The biggest animation hurdle in making Brave

When making any animated movie, you're bound to run into unforeseen problems. These issues can range from budgetary restrictions determining the costume and character designs to certain textures being impossible to render in the medium. While talking to Animation Scoop, "Brave" co-director Steve Purcell didn't hesitate to point out the most challenging part of the visuals in the Pixar title. The inconsistencies of the Scottish landscape and costumes proved to be a nightmare to get right on the computers used to realize "Brave."

Purcell observed how the animation ran counter to what films made on computers were supposed to look like, since "the computer wants to organize everything, [but] our movie is made out of things that are random." For example, the moss-covered surfaces in Scotland and Merida's curly hair all needed to be jagged and unique to look just right to audiences. Computer animation, meanwhile, is supposed to provide smooth and crisp edges and textures. The opposition created lots of conflict in the production of "Brave," but Purcell commended the feature's animation department for never backing down on their ambitions. The team was able to realize all those wonderful imperfections that make the world of "Brave" so enchanting.

Why Brave marketing concealed the movie's biggest twist

While watching the trailers and commercials for "Brave" after viewing the movie, something immediately stands out. The plot point about Merida's mother being turned into a bear is nowhere to be seen. Granted, shots of a bear are prominent in the trailer and the creature can even be glimpsed on the film's poster. However, the promotional materials for "Brave" largely downplayed the presence of a bear, let alone the critical fact that this bear was the main character's mom. Given how often modern trailers give away whole movies, it can be surprising to be reminded that a film like "Brave" exhibited such restraint in its marketing.

While talking to Den of Geek, producer Katherine Sarafian noted that concealing this element of the plot was a deliberate choice. In her experience, movie marketing gives everything away far too often. She referenced the trailers for "The Iron Giant" showing off the titular character being able to fly as a perfect example of overt spoiler-filled marketing materials. With the trailers for "Brave," everyone involved wanted there to be exciting surprises waiting for audience members when they got into the theater. As a result, the marketing campaign for "Brave" was much less grizzly than the final film.

The box office run of Brave

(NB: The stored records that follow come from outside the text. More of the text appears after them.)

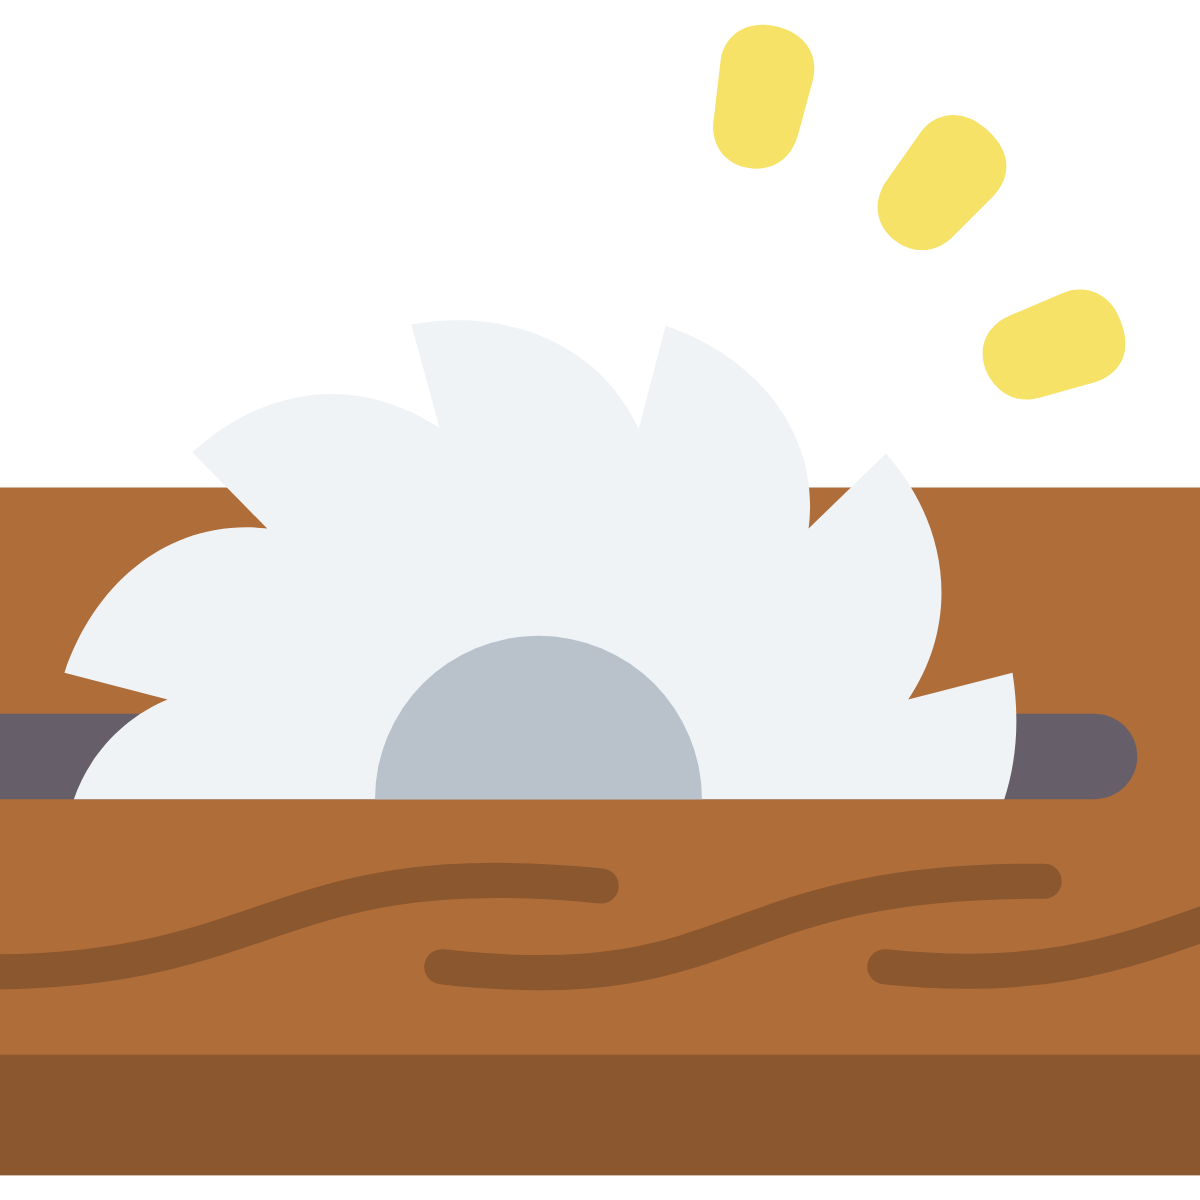
<!DOCTYPE html>
<html lang="en">
<head>
<meta charset="utf-8">
<title>Table saw icon</title>
<style>
:root {
  --paper: #ffffff;
  --wood: #af6d3a;
  --wood-dark: #8b572e;
  --slot: #665e68;
  --blade: #eff3f6;
  --hub: #b9c1cb;
  --spark: #f6e266;
}
html, body { margin: 0; padding: 0; background: var(--paper); overflow: hidden; }
.canvas { display: block; width: 1200px; height: 1200px; background: var(--paper); }
.wood { fill: var(--wood); }
.wood-edge { fill: var(--wood-dark); }
.slot { fill: var(--slot); }
.blade { fill: var(--blade); }
.hub { fill: var(--hub); }
.grain path { fill: none; stroke: var(--wood-dark); stroke-width: 15; stroke-linecap: round; }
.sparks path { fill: var(--spark); }
</style>
</head>
<body>
<svg class="canvas" viewBox="0 0 512 512" role="img" aria-label="Circular saw blade rising from a wooden bench, with yellow sparks">
  <g class="bench">
    <rect class="wood" y="208" width="512" height="243"/>
    <rect class="wood-edge" y="450" width="512" height="51.500"/>
    <path class="slot" d="M0 304.500H467a18.250 18.250 0 0 1 0 36.500H0Z"/>
  </g>

  <g class="saw">
    <path class="blade" d="M31.500 341
      C38 322 53 306 71.500 298.500
      L27.500 287
      C41 247 74 221 114 225.500
      L82 193
      C114 164 153 160 187.500 182.500
      L175.500 138.500
      C217 131 256 147 272.500 183
      L284 139
      C325 153 350 187 345 225.500
      L378 193.500
      C405 224 410 265 387.500 298.500
      L432 287
      C435 306 434 324 428.500 341Z"/>
    <path class="hub" d="M160 341a69.750 69.750 0 0 1 139.500 0Z"/>
  </g>

  <g class="grain">
    <path d="M-10 414.700C118 416 116 364 256.500 378"/>
    <path d="M188.500 412.500C318 427 305 375 445.500 376"/>
    <path d="M377.500 412.500C440 419 474 409 522 391"/>
  </g>

  <g class="sparks">
    <path d="M307.500 25.500C309 15.500 317.500 9.500 327.500 10.700C341.500 12.200 349.500 21.500 347 33.500L340.500 57.500C337.500 68 329.500 73.200 319.500 71.700C309 70 303 61.500 304.500 51Z"/>
    <path d="M393.500 55.500C400 47.500 411 46.800 419.500 54C431 63 432.500 74.500 424 83.500L406.500 101C399 108.500 388.500 108.500 380.500 101.500C373 94.500 372.500 84.500 379 76Z"/>
    <path d="M453.500 125C463.500 121 473.500 125.500 477.500 135.500C483.500 149 479 159 467.500 163L443.500 169.700C433.500 172.500 424.500 167.500 420.500 157.500C417 148 421 139 430.500 134.800Z"/>
  </g>
</svg>
</body>
</html>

When "Brave" came to theaters, it launched in a world before "Frozen." Even though "Tangled" became a massive hit two years earlier in 2010 (per Forbes), there was still uncertainty surrounding the idea of a straightforward animated fairy tale making big bucks at the box office. Pre-release concerns about "Brave" also focused on whether or not having a female lead would alienate young boys and prevent them from seeing the feature.

Those worries ended up being misplaced, as "Brave" became a tidy hit in its theatrical run. The film pulled in $237.2 million at the domestic box office, putting it above many other Pixar projects, including titles like "Toy Story," "Ratatouille," and "WALL·E." It even pulled ahead of the lifetime gross of additional animated fairy tales on the market, such as juggernauts like "Aladdin." Even better, the box office success of "Brave" was not just limited to domestic theaters. Merida resonated with moviegoers overseas, as seen by the $538.9 million worldwide haul of the movie. This proved comparable to the $592.4 million global gross of "Tangled."

Among 2012 titles, "Brave" was the 13th largest release of the year worldwide (via Box Office Mojo), outpacing the likes of "Wreck-It Ralph," "Django Unchained," and "Prometheus." Not only was "Brave" another box office winner for Pixar, but it was a clear indicator that audiences were once again craving entertaining fairy tales free of self-referential snark.